20th century

Men of the 20th Hussars, Bailleul, December 1916
Men of the 20th Hussars, Bailleul, December 1916

The regiment was not deployed to South Africa until December 1901 for service in the Second Boer War and therefore only took part in the final drives against the Boer commandos in spring 1902.[8] The regiment was based in Ireland again from 1908 to 1911.[3]

The regiment, which was based in Colchester at the start of the First World War, landed in France as part of the 5th Cavalry Brigade in the 2nd Cavalry Division in August 1914 for service on the First World War.[9] The regiment saw action at the Battle of Mons in August 1914[10] and both the First Battle of the Marne and the First Battle of the Aisne in September 1914.[11] It went on fight at the First Battle of Ypres in October 1914,[12] the Battle of Arras in April 1917[13] and the Battle of Cambrai in November 1917.[14] It later took part in the German spring offensive in 1918,[15] the Battle of Amiens in August 1918[16] and the final push as the war drew to a close.[17]

A nationalist uprising in Turkey caused the allies to send troops to Constantinople. The regiment was deployed to the İzmit peninsula in 1920 as part of a formation under General Sir Edmund Ironside's command. The regiment charged Turkish positions in July near the village of Gebze and successfully routed the enemy. Although mounted action did take place in Syria during the Second World War, this was the last regimental charge ever made by British cavalry.

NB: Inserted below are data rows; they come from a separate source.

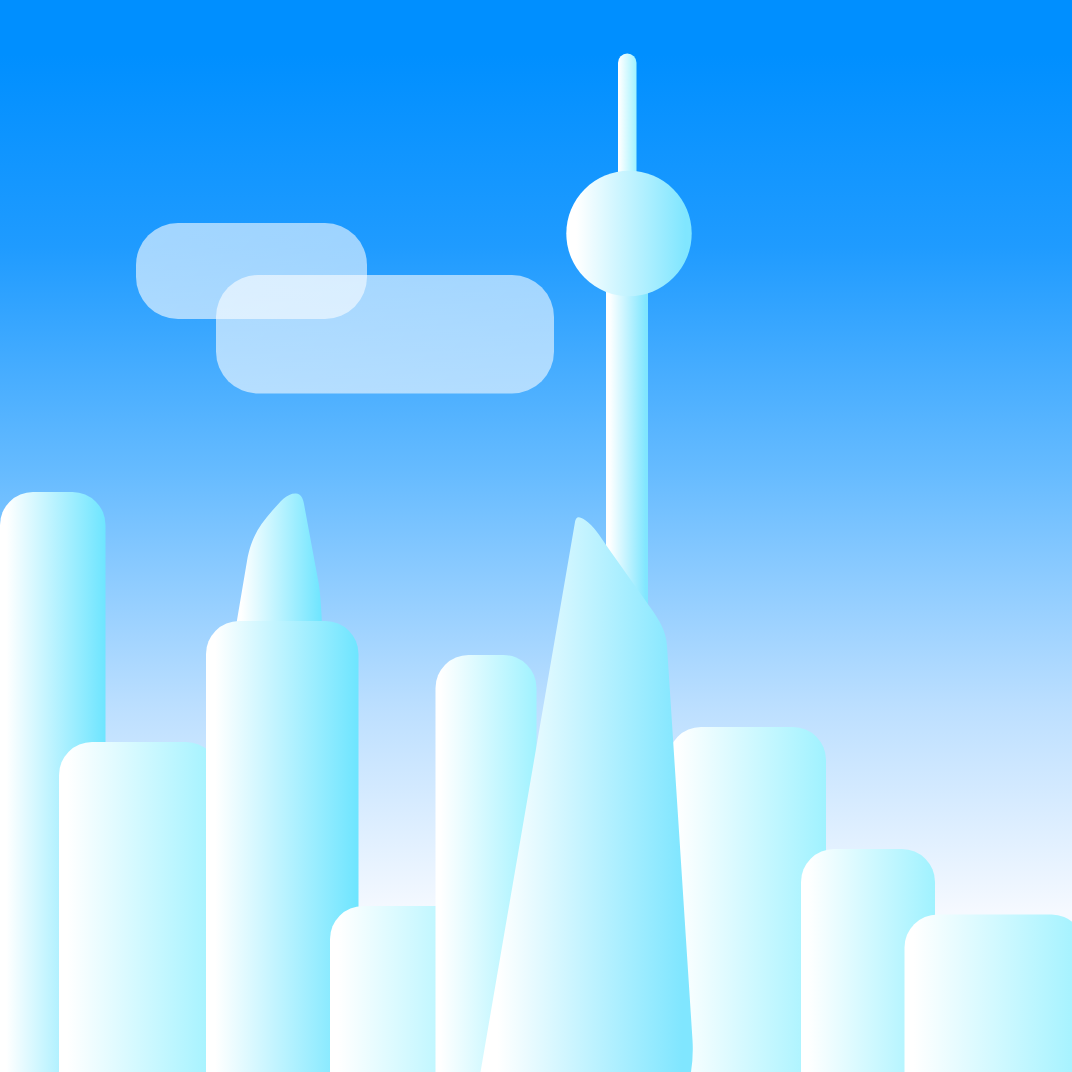
<!DOCTYPE html>
<html lang="en">
<head>
<meta charset="utf-8">
<title>City skyline</title>
<style>
:root {
  --sky-top: #008fff;
  --sky-upper: #1f9bff;
  --sky-middle: #66bbff;
  --sky-low: #bcdfff;
  --sky-horizon: #f5f9ff;
  --light: #ffffff;
  --ice: #a0f2ff;
  --aqua: #6ee5ff;
  --frost: #80e6ff;
}
html, body { margin: 0; overflow: hidden; }
.skyline { display: block; width: 1072px; height: 1072px; }
.light { stop-color: var(--light); }
.ice { stop-color: var(--ice); }
.aqua { stop-color: var(--aqua); }
.frost { stop-color: var(--frost); }
.sky { fill: url(#sky-fade); }
.clouds rect { fill: url(#cloud-fade); }
.pale { fill: url(#pale-face); }
.bright { fill: url(#bright-face); }
.cool { fill: url(#cool-face); }
</style>
</head>
<body>
<svg class="skyline" viewBox="0 0 1072 1072" role="img" aria-label="Pale blue city skyline with a television tower and two clouds">
  <defs>
    <linearGradient id="sky-fade" x1="0" y1="0" x2="0" y2="1">
      <stop offset="0.05" stop-color="var(--sky-top)"/>
      <stop offset="0.23" stop-color="var(--sky-upper)"/>
      <stop offset="0.44" stop-color="var(--sky-middle)"/>
      <stop offset="0.66" stop-color="var(--sky-low)"/>
      <stop offset="0.85" stop-color="var(--sky-horizon)"/>
    </linearGradient>
    <linearGradient id="cloud-fade" x1="0" y1="0" x2="1" y2="0.3">
      <stop class="light" offset="0" stop-opacity="0.6"/>
      <stop class="light" offset="1" stop-opacity="0.57"/>
    </linearGradient>
    <linearGradient id="pale-face">
      <stop class="light" offset="0.05"/>
      <stop class="ice" offset="1"/>
    </linearGradient>
    <linearGradient id="bright-face">
      <stop class="light" offset="0.06"/>
      <stop class="aqua" offset="1"/>
    </linearGradient>
    <linearGradient id="cool-face">
      <stop class="light" offset="0.08"/>
      <stop class="frost" offset="0.95"/>
    </linearGradient>
  </defs>

  <rect class="sky" width="1072" height="1072"/>

  <g class="clouds">
    <rect x="136" y="223" width="231" height="96" rx="42"/>
    <rect x="216" y="275" width="338" height="118.5" rx="42"/>
  </g>

  <g class="television-tower">
    <rect class="pale" x="618" y="53.5" width="18.5" height="140" rx="9.2"/>
    <rect class="cool" x="606" y="270" width="42" height="420"/>
    <circle class="cool" cx="629" cy="233.5" r="62.7"/>
  </g>

  <g class="left-blocks">
    <rect class="bright" x="0" y="492" width="105.5" height="640" rx="33"/>
    <rect class="pale" x="59" y="742" width="160" height="390" rx="33"/>
    <path class="bright" d="M236 626L247 561C251 538 259 526 272 511C280 502 287 493 296 493.500C301 494 303 498 304 504L319 585Q321 600 322 626Z"/>
    <rect class="bright" x="206" y="621" width="152.500" height="510" rx="33"/>
    <rect class="pale" x="330" y="906" width="160" height="226" rx="33"/>
    <rect class="pale" x="435.500" y="655" width="101" height="480" rx="33"/>
  </g>

  <g class="right-blocks">
    <rect class="pale" x="668" y="727" width="158" height="410" rx="33"/>
    <rect class="pale" x="801" y="849" width="134" height="290" rx="33"/>
    <rect class="pale" x="904.500" y="914.500" width="180" height="230" rx="33"/>
  </g>

  <path class="cool slanted-tower" d="M480.500 1072L575 522C576 516 579 516 585 520C594 526 600 536 606 545L650 607C660 621 666 631 667 646L692.500 1040Q693.500 1056 691 1072Z"/>
</svg>
</body>
</html>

The regiment suffered one casualty, although several horses were also wounded.[18][19] The regiment was amalgamated in 1922 with the 14th King's Hussars to form the 14th/20th King's Hussars.[2]

Regimental museum

The Museum of the 14th/20th King's Hussars was in the Museum of Lancashire in Preston until it closed in 2016.[20]

Battle honours

The regiment's battle honours were as follows:[2]

Regimental Colonels

Colonels of the Regiment were:[2]

2nd Bengal European Light Cavalry
20th Regiment of Hussars (1862)
20th Hussars

See also


  1. ^ From their lack of a Royal patron
  2. ^ a b c d e f g "20th Hussars". Regiments.org. Archived from the original on 16 October 2007.
  3. ^ a b c d "20th Hussars". National Army Museum. Retrieved 7 September 2016.
  4. ^ Galloway, p. 64
  5. ^ Johnson, Doug. "The Battle of Ginnis". Soldiers of the Queen, Issue 11. Retrieved 7 September 2016.
  6. ^ "Army—The Battle at Suakin—The broken swords of the 20th Hussars". Hansard. 21 December 1888. Retrieved 7 September 2016.
  7. ^ "The Battle of Toski: the delta has beaten the desert". The Spectator. 10 August 1889. p. 5. Retrieved 7 September 2016.
  8. ^ "20 th Hussars". Anglo-Boer War. Retrieved 7 September 2016.
  9. ^ "The Hussars". The Long, Long Trail. Retrieved 7 September 2016.
  10. ^ Darling, p. 8
  11. ^ Darling, p. 33
  12. ^ Darling, p. 41
  13. ^ Darling, p. 73
  14. ^ Darling, p. 85
  15. ^ Darling, p. 93
  16. ^ Darling, p. 106
  17. ^ Darling, p. 117
  18. ^ Paget, pp. 349-52
  19. ^ Carver, pp. 133–135
  20. ^ "Access Statement for the Museum of Lancashire" (PDF). Lancashire County Council. pp. 4–5. Retrieved 3 June 2018.